Mainstream media doesn’t get AI

Source: Deep Learning on Medium

Tech journalism needs a reboot

Photo by rawpixel on Unsplash

A lot of technology journalism is driven by hype and exaggeration at a time when we desperately need context, perspective and education to get to grips with how the world is changing. Nowhere is this more evident than in the coverage of artificial intelligence (AI).

A recent example can be found in the reports about a fantastically brilliant chess-playing programme called AlphaZero, developed by the Alphabet-owned (Google’s parent) AI research company DeepMind. It is important to stress that the news outlet linked to above is neither worse nor better than countless others and only selected here because it was the top article in the search engine results.

It is very likely that the reports are all based on the same corporate PR material. They certainly all claim that AlphaZero has shown signs of “human-like intuition and creativity” in what is invariably described as a watershed moment in history.

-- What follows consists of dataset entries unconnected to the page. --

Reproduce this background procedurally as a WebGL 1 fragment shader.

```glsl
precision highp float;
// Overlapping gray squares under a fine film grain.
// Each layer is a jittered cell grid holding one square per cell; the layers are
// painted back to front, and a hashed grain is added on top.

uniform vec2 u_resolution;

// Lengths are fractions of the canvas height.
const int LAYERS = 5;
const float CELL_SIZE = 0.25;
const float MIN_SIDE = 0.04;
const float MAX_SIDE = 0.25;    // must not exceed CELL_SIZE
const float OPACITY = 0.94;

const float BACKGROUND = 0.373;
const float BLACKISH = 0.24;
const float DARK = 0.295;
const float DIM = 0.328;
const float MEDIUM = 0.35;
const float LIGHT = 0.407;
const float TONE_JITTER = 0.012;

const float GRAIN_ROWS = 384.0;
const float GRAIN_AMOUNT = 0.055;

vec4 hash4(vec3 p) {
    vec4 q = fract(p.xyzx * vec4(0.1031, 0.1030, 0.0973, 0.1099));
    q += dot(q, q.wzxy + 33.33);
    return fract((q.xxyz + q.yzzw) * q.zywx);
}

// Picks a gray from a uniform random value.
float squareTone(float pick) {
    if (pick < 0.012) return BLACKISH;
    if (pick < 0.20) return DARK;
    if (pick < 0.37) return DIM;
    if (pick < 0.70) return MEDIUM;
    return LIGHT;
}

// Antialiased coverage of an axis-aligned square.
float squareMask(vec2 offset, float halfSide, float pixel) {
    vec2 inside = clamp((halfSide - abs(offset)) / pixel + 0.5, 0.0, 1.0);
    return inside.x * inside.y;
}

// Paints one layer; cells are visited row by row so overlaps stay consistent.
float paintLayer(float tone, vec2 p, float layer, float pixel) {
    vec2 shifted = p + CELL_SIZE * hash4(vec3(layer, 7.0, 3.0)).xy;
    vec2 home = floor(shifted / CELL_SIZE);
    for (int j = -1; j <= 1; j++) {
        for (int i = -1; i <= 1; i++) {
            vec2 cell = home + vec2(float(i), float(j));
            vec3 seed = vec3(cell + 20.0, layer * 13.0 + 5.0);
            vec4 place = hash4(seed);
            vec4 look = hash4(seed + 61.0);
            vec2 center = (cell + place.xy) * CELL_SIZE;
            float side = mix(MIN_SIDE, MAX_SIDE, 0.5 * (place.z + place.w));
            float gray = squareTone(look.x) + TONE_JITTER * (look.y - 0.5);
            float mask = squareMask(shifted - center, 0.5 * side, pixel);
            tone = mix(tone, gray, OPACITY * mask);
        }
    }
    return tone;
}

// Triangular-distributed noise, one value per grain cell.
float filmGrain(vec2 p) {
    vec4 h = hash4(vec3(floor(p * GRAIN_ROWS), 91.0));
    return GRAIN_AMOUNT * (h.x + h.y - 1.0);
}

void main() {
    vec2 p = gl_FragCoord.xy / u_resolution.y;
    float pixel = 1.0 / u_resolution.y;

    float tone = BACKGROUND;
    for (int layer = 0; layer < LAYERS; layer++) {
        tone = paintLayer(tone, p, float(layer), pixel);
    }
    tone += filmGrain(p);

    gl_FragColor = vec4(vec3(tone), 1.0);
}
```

The story is that AlphaZero has developed a new style of playing chess which is much closer to human improvisation than traditional computer chess. That is because AlphaZero learns from its past successes and mistakes, rather than calculating millions of possible permutations as it plays. For the record, according to Wikipedia, AlphaZero searches 80,000 positions per second in chess, compared to 70 million for the Stockfish chess engine.

AlphaZero uses (deep) neural network technology, made possible over the past decade by notable improvements in machine learning, sometimes called deep learning. As computing power has increased, deep neural networks have made machines capable of performing tasks in a way that would not have been possible using traditional programming techniques.

This has transformed technologies such as computer vision and natural language processing (NLP), which are nowadays being deployed at a massive scale in many different products and services. Manufacturing, healthcare and finance are just some of the sectors that use deep learning to uncover new patterns, make predictions and to guide decision making.

It is a fantastic piece of technology, but there is nothing human-like about AlphaZero’s chess playing exploits. The programme is uniquely focused on the task of playing chess and has only the ability to recognize patterns in moves and positions and to act accordingly.

Developers differentiate between ‘strong AI’ and ‘weak AI’. Strong AI, sometimes called general AI, refers to a machine able to solve any problem requiring advanced cognitive abilities. It would be able to deal with new situations and solve problems it has never faced before, not confined only to chess.

That is the technical explanation. Another way of looking at it is that unlike humans, AlphaZero has no consciousness of its actions. In other words, AlphaZero is not only unaware that it is playing chess, but also unaware about anything else. It is capable only of performing pre-programmed tasks, however brilliantly.

Earlier this year, an article in the Columbia Journalism Review called for a new model for tech journalism. It ends with the advice that we should “let companies do their own PR, even if this comes at the cost of clicks.”